▶ **THE TASK**
Return the following data exactly, with all pictures left out.

▶ **EXTRACTED ENTRIES**
-*-*-

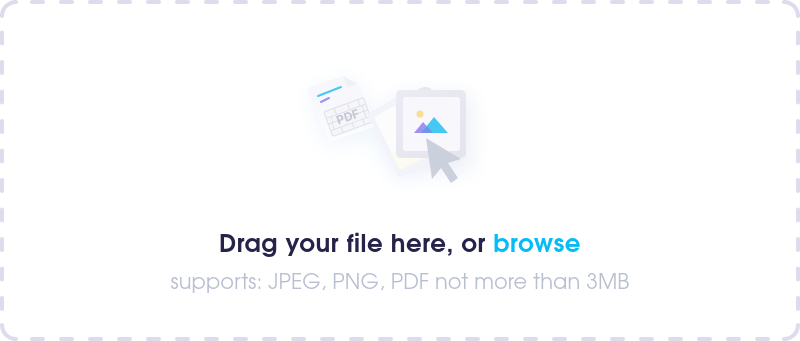
<!DOCTYPE html>
<html lang="en">
<head>
<meta charset="utf-8">
<title>File upload</title>
<style>
:root {
  --surface: #ffffff;
  --dash: #dddbec;
  --ink: #25234a;
  --muted: #b9bfd1;
  --accent: #06bcf6;
  --paper: #f8f8fc;
  --frame: #e7e7f0;
  --label: #dfe0ea;
  --label-text: #c2c5d3;
  --pointer: #cbd0dd;
  --sky: #45c9f4;
  --violet: #a093f0;
  --sun: #f8df94;
}
* { box-sizing: border-box; margin: 0; }
html, body { width: 800px; height: 341px; overflow: hidden; background: var(--surface); }
.dropzone {
  position: relative;
  display: flex;
  flex-direction: column;
  align-items: center;
  width: 800px;
  height: 341px;
  padding-top: 50px;
  font-family: "TeX Gyre Adventor", Inter, sans-serif;
  white-space: nowrap;
}
.outline { position: absolute; inset: 0; fill: none; stroke: var(--dash); stroke-width: 4; stroke-linecap: round; }
.outline .across { stroke-dasharray: 11 18; stroke-dashoffset: 13; }
.outline .down { stroke-dasharray: 11 18.5; stroke-dashoffset: 13; }
.illustration { display: block; flex: none; }
.title, .hint { flex: none; line-height: 0; }
.title::before, .hint::before { content: ""; display: inline-block; }
.title { height: 42px; font-size: 24.5px; font-weight: 700; letter-spacing: 0.57px; color: var(--ink); }
.title::before { height: 42px; }
.title a { color: var(--accent); text-decoration: none; }
.hint { height: 37px; font-size: 21px; letter-spacing: 0.05px; color: var(--muted); }
.hint::before { height: 37px; }
.label-text { font: 700 12px Inter, sans-serif; fill: var(--label-text); text-anchor: middle; }
</style>
</head>
<body>
<main class="dropzone">
  <svg class="outline" width="800" height="341" viewBox="0 0 800 341" aria-hidden="true">
    <path class="across" d="M16 2H784"/>
    <path class="across" d="M16 339H784"/>
    <path class="down" d="M2 16V325"/>
    <path class="down" d="M798 16V325"/>
    <path d="M2 16A14 14 0 0 1 16 2M784 2A14 14 0 0 1 798 16M798 325A14 14 0 0 1 784 339M16 339A14 14 0 0 1 2 325"/>
  </svg>

  <svg class="illustration" width="220" height="160" viewBox="290 50 220 160" role="img" aria-label="A PDF document, two pictures and a pointer">
    <defs>
      <filter id="glow" x="-60%" y="-60%" width="220%" height="220%"><feGaussianBlur stdDeviation="11"/></filter>
      <linearGradient id="sheet" x1="0" y1="0" x2="0" y2="1">
        <stop offset="0" stop-color="#f6f6fb"/>
        <stop offset="1" stop-color="#fbfcfe"/>
      </linearGradient>
      <linearGradient id="frame-fill" x1="0" y1="0" x2="1" y2="1">
        <stop offset="0" stop-color="#ebebf3"/>
        <stop offset="1" stop-color="#e3e4ed"/>
      </linearGradient>
    </defs>

    <g class="shadows" filter="url(#glow)">
      <path d="M310 94L352 80L376 130L330 146Z" fill="#e4edfa" opacity=".7"/>
      <path d="M366 120L400 100L426 168L400 182Z" fill="#dcebfb" opacity=".6"/>
      <rect x="400" y="96" width="70" height="74" fill="#e6e9f5" opacity=".8"/>
    </g>

    <g class="document">
      <path d="M310 87L343 76L358 84L376 124Q376 126 374 127L332 141Q329 142 328 139L308 91Q307 88 310 87Z" fill="url(#sheet)"/>
      <path d="M343 76L347 88L358 84Z" fill="#f0f0f7"/>
      <g fill="none" stroke-width="2" stroke-linecap="round">
        <path d="M318 96L341 87" stroke="var(--sky)"/>
        <path d="M321 102L329 98" stroke="var(--violet)"/>
      </g>
      <g class="label" transform="translate(348 117) rotate(-20)">
        <g fill="none" stroke="var(--label)">
          <rect x="-21" y="-13" width="42" height="26" rx="2" fill="#f6f6fa"/>
          <path d="M-21 -6H21M-21 0H21M-21 7H21M-10 -13V-6M4 -13V-6M15 -13V-6M-16 -6V0M17 -6V0M-17 0V7M17 0V7M-10 7V13M2 7V13M13 7V13"/>
        </g>
        <text class="label-text" y="4">PDF</text>
      </g>
    </g>

    <g class="back-picture">
      <path d="M369 113L398 96L428 161Q429 164 426 165L402 177Q400 178 398 176L368 116Q367 114 369 113Z" fill="#f3f4f9"/>
      <path d="M374 117L400 103L424 158L400 170Z" fill="#fcfcfd"/>
      <path d="M391 153L400 170L424 158L420 149Z" fill="#fbfbf2"/>
    </g>

    <g class="front-picture">
      <path d="M418 91Q419 87 425 87Q431 87 432 91Z" fill="var(--frame)"/>
      <rect x="396" y="90" width="70" height="68" rx="5" fill="url(#frame-fill)"/>
      <rect x="403" y="97" width="57" height="54" rx="3" fill="var(--paper)"/>
      <circle cx="420" cy="114" r="3.5" fill="var(--sun)"/>
      <path d="M414 133L423 122L433 133Z" fill="var(--violet)"/>
      <path d="M421 133L434 117L448 133Z" fill="var(--sky)"/>
      <path d="M421 133L427 126L433 133Z" fill="#6f94ee"/>
    </g>

    <polygon class="pointer" points="426,138 461,159 448,163 458,178 451,183 441,168 432,179" fill="var(--pointer)"/>
  </svg>

  <h1 class="title">Drag your file here, or <a href="#">browse</a></h1>
  <p class="hint">supports: JPEG, PNG, PDF not more than 3MB</p>
</main>
</body>
</html>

-*-*-

▶ **OUTPUT FOR THIS EXERCISE**
<!DOCTYPE html>
<html lang="en">
<head>
<meta charset="utf-8">
<title>File upload</title>
<style>
:root {
  --surface: #ffffff;
  --dash: #dddbec;
  --ink: #25234a;
  --muted: #b9bfd1;
  --accent: #06bcf6;
  --paper: #f8f8fc;
  --frame: #e7e7f0;
  --label: #dfe0ea;
  --label-text: #c2c5d3;
  --pointer: #cbd0dd;
  --sky: #45c9f4;
  --violet: #a093f0;
  --sun: #f8df94;
}
* { box-sizing: border-box; margin: 0; }
html, body { width: 800px; height: 341px; overflow: hidden; background: var(--surface); }
.dropzone {
  position: relative;
  display: flex;
  flex-direction: column;
  align-items: center;
  width: 800px;
  height: 341px;
  padding-top: 50px;
  font-family: "TeX Gyre Adventor", Inter, sans-serif;
  white-space: nowrap;
}
.outline { position: absolute; inset: 0; fill: none; stroke: var(--dash); stroke-width: 4; stroke-linecap: round; }
.outline .across { stroke-dasharray: 11 18; stroke-dashoffset: 13; }
.outline .down { stroke-dasharray: 11 18.5; stroke-dashoffset: 13; }
.illustration { display: block; flex: none; }
.title, .hint { flex: none; line-height: 0; }
.title::before, .hint::before { content: ""; display: inline-block; }
.title { height: 42px; font-size: 24.5px; font-weight: 700; letter-spacing: 0.57px; color: var(--ink); }
.title::before { height: 42px; }
.title a { color: var(--accent); text-decoration: none; }
.hint { height: 37px; font-size: 21px; letter-spacing: 0.05px; color: var(--muted); }
.hint::before { height: 37px; }
.label-text { font: 700 12px Inter, sans-serif; fill: var(--label-text); text-anchor: middle; }
</style>
</head>
<body>
<main class="dropzone">
  <svg class="outline" width="800" height="341" viewBox="0 0 800 341" aria-hidden="true">
    <path class="across" d="M16 2H784"/>
    <path class="across" d="M16 339H784"/>
    <path class="down" d="M2 16V325"/>
    <path class="down" d="M798 16V325"/>
    <path d="M2 16A14 14 0 0 1 16 2M784 2A14 14 0 0 1 798 16M798 325A14 14 0 0 1 784 339M16 339A14 14 0 0 1 2 325"/>
  </svg>

  <svg class="illustration" width="220" height="160" viewBox="290 50 220 160" role="img" aria-label="A PDF document, two pictures and a pointer">
    <defs>
      <filter id="glow" x="-60%" y="-60%" width="220%" height="220%"><feGaussianBlur stdDeviation="11"/></filter>
      <linearGradient id="sheet" x1="0" y1="0" x2="0" y2="1">
        <stop offset="0" stop-color="#f6f6fb"/>
        <stop offset="1" stop-color="#fbfcfe"/>
      </linearGradient>
      <linearGradient id="frame-fill" x1="0" y1="0" x2="1" y2="1">
        <stop offset="0" stop-color="#ebebf3"/>
        <stop offset="1" stop-color="#e3e4ed"/>
      </linearGradient>
    </defs>

    <g class="shadows" filter="url(#glow)">
      <path d="M310 94L352 80L376 130L330 146Z" fill="#e4edfa" opacity=".7"/>
      <path d="M366 120L400 100L426 168L400 182Z" fill="#dcebfb" opacity=".6"/>
      <rect x="400" y="96" width="70" height="74" fill="#e6e9f5" opacity=".8"/>
    </g>

    <g class="document">
      <path d="M310 87L343 76L358 84L376 124Q376 126 374 127L332 141Q329 142 328 139L308 91Q307 88 310 87Z" fill="url(#sheet)"/>
      <path d="M343 76L347 88L358 84Z" fill="#f0f0f7"/>
      <g fill="none" stroke-width="2" stroke-linecap="round">
        <path d="M318 96L341 87" stroke="var(--sky)"/>
        <path d="M321 102L329 98" stroke="var(--violet)"/>
      </g>
      <g class="label" transform="translate(348 117) rotate(-20)">
        <g fill="none" stroke="var(--label)">
          <rect x="-21" y="-13" width="42" height="26" rx="2" fill="#f6f6fa"/>
          <path d="M-21 -6H21M-21 0H21M-21 7H21M-10 -13V-6M4 -13V-6M15 -13V-6M-16 -6V0M17 -6V0M-17 0V7M17 0V7M-10 7V13M2 7V13M13 7V13"/>
        </g>
        <text class="label-text" y="4">PDF</text>
      </g>
    </g>

    <g class="back-picture">
      <path d="M369 113L398 96L428 161Q429 164 426 165L402 177Q400 178 398 176L368 116Q367 114 369 113Z" fill="#f3f4f9"/>
      <path d="M374 117L400 103L424 158L400 170Z" fill="#fcfcfd"/>
      <path d="M391 153L400 170L424 158L420 149Z" fill="#fbfbf2"/>
    </g>

    <g class="front-picture">
      <path d="M418 91Q419 87 425 87Q431 87 432 91Z" fill="var(--frame)"/>
      <rect x="396" y="90" width="70" height="68" rx="5" fill="url(#frame-fill)"/>
      <rect x="403" y="97" width="57" height="54" rx="3" fill="var(--paper)"/>
      <circle cx="420" cy="114" r="3.5" fill="var(--sun)"/>
      <path d="M414 133L423 122L433 133Z" fill="var(--violet)"/>
      <path d="M421 133L434 117L448 133Z" fill="var(--sky)"/>
      <path d="M421 133L427 126L433 133Z" fill="#6f94ee"/>
    </g>

    <polygon class="pointer" points="426,138 461,159 448,163 458,178 451,183 441,168 432,179" fill="var(--pointer)"/>
  </svg>

  <h1 class="title">Drag your file here, or <a href="#">browse</a></h1>
  <p class="hint">supports: JPEG, PNG, PDF not more than 3MB</p>
</main>
</body>
</html>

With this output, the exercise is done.